_Data records_.

★ ★ ★ ★

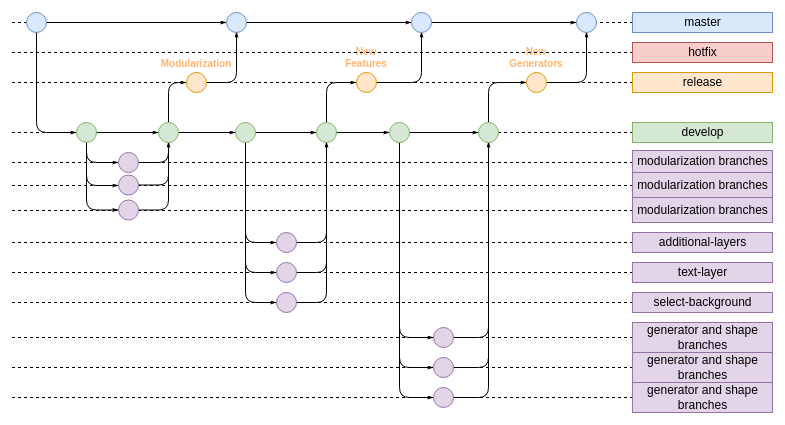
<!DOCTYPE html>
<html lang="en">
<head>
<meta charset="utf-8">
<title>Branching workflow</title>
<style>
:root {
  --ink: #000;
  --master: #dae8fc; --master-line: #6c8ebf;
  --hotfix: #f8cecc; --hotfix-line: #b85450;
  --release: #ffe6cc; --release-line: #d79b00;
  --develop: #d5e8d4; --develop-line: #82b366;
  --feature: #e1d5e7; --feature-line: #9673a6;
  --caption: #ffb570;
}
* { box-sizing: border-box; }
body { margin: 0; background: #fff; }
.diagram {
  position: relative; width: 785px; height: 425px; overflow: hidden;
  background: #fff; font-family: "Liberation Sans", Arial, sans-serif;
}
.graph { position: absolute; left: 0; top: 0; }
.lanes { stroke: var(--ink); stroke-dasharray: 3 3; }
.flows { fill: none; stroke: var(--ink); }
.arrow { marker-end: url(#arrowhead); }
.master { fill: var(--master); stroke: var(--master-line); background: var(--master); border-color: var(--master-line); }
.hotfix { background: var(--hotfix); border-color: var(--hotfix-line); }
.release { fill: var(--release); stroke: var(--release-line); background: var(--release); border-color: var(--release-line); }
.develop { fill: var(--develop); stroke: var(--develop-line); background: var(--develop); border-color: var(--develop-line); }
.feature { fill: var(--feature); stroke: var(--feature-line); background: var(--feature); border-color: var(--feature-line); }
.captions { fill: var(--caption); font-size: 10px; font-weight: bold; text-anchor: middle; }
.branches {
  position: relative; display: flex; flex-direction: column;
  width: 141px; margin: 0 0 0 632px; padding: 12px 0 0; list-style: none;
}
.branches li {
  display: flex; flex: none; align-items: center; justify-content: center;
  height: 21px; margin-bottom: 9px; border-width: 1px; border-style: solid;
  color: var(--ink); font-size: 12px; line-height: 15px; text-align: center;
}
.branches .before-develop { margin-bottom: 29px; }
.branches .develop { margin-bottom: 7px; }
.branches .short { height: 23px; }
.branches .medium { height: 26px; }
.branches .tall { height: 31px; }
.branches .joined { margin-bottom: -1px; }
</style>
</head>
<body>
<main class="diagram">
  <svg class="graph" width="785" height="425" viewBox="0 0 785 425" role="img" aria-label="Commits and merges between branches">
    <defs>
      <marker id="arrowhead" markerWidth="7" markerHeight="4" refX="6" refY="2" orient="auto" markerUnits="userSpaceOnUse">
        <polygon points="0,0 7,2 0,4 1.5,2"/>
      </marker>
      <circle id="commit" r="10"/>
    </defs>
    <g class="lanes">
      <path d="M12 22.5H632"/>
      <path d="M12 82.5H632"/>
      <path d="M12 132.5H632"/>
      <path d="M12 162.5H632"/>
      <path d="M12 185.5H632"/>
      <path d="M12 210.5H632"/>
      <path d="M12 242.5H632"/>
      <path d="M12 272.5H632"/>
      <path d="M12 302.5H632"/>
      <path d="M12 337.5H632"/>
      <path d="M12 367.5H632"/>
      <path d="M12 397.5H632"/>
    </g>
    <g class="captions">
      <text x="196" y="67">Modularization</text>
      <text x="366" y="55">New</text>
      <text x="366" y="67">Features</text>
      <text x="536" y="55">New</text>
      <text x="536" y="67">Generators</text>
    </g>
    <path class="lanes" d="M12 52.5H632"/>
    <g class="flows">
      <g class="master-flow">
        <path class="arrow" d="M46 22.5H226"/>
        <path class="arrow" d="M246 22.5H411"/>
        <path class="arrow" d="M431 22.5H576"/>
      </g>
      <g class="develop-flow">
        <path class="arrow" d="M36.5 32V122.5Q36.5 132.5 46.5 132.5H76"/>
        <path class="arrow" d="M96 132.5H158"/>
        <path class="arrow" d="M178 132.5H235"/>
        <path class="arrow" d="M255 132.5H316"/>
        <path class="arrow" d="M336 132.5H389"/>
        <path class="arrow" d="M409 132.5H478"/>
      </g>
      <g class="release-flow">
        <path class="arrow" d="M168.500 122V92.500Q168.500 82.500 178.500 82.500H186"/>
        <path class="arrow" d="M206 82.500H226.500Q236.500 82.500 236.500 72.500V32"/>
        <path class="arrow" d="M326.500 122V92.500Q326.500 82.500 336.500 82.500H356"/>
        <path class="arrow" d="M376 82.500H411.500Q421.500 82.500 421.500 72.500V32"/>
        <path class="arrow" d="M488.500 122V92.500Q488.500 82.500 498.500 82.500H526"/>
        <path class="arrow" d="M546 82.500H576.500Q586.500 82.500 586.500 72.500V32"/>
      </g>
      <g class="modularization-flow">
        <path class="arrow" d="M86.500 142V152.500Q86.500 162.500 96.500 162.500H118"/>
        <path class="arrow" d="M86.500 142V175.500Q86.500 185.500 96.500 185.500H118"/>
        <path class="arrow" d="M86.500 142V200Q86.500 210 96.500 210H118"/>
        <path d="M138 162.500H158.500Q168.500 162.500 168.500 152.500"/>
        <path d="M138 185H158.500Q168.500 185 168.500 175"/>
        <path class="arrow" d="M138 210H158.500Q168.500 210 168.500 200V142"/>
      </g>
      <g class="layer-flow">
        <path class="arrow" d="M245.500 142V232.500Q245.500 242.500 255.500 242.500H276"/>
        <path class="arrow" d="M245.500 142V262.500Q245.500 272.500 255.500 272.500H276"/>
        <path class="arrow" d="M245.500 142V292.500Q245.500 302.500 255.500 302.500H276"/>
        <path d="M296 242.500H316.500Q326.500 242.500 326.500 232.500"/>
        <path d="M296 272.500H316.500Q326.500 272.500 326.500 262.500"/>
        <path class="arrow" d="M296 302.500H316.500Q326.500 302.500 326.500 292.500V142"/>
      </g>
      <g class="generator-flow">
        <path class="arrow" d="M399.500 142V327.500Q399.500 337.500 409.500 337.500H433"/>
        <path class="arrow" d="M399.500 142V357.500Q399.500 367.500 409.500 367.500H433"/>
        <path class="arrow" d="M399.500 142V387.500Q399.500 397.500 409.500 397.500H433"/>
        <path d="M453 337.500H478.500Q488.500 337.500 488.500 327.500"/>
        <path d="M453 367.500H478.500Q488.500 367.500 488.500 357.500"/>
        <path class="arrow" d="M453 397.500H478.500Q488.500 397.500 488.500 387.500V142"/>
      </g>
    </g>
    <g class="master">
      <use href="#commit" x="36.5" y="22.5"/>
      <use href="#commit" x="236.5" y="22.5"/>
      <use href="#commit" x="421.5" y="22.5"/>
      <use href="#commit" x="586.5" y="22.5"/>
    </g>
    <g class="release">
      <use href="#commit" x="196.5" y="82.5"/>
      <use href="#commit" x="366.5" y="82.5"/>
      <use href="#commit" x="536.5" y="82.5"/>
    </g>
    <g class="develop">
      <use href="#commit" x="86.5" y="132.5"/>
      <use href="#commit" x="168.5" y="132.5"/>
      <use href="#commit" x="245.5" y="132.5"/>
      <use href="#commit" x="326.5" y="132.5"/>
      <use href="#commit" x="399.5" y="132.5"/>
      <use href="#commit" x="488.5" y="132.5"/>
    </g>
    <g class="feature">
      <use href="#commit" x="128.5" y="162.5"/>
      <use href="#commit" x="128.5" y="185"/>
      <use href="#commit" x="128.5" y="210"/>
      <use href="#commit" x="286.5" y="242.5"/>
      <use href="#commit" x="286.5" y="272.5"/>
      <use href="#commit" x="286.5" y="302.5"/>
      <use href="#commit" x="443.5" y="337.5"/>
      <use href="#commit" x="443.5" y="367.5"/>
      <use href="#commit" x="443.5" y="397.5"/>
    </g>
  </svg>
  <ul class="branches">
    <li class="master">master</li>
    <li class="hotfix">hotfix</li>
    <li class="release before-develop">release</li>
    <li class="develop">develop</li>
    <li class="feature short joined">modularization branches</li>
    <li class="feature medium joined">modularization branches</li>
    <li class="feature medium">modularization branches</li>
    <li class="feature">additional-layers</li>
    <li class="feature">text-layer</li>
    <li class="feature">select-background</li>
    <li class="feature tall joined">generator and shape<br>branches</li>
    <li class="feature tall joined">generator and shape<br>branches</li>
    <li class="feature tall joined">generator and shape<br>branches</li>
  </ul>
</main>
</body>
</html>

★ ★ ★ ★

_About this task_.
Scan the records for lines that hold "stroke", and reproduce each one you find.

_Finished task_.
.lanes { stroke: var(--ink); stroke-dasharray: 3 3; }
.flows { fill: none; stroke: var(--ink); }
.master { fill: var(--master); stroke: var(--master-line); background: var(--master); border-color: var(--master-line); }
.release { fill: var(--release); stroke: var(--release-line); background: var(--release); border-color: var(--release-line); }
.develop { fill: var(--develop); stroke: var(--develop-line); background: var(--develop); border-color: var(--develop-line); }
.feature { fill: var(--feature); stroke: var(--feature-line); background: var(--feature); border-color: var(--feature-line); }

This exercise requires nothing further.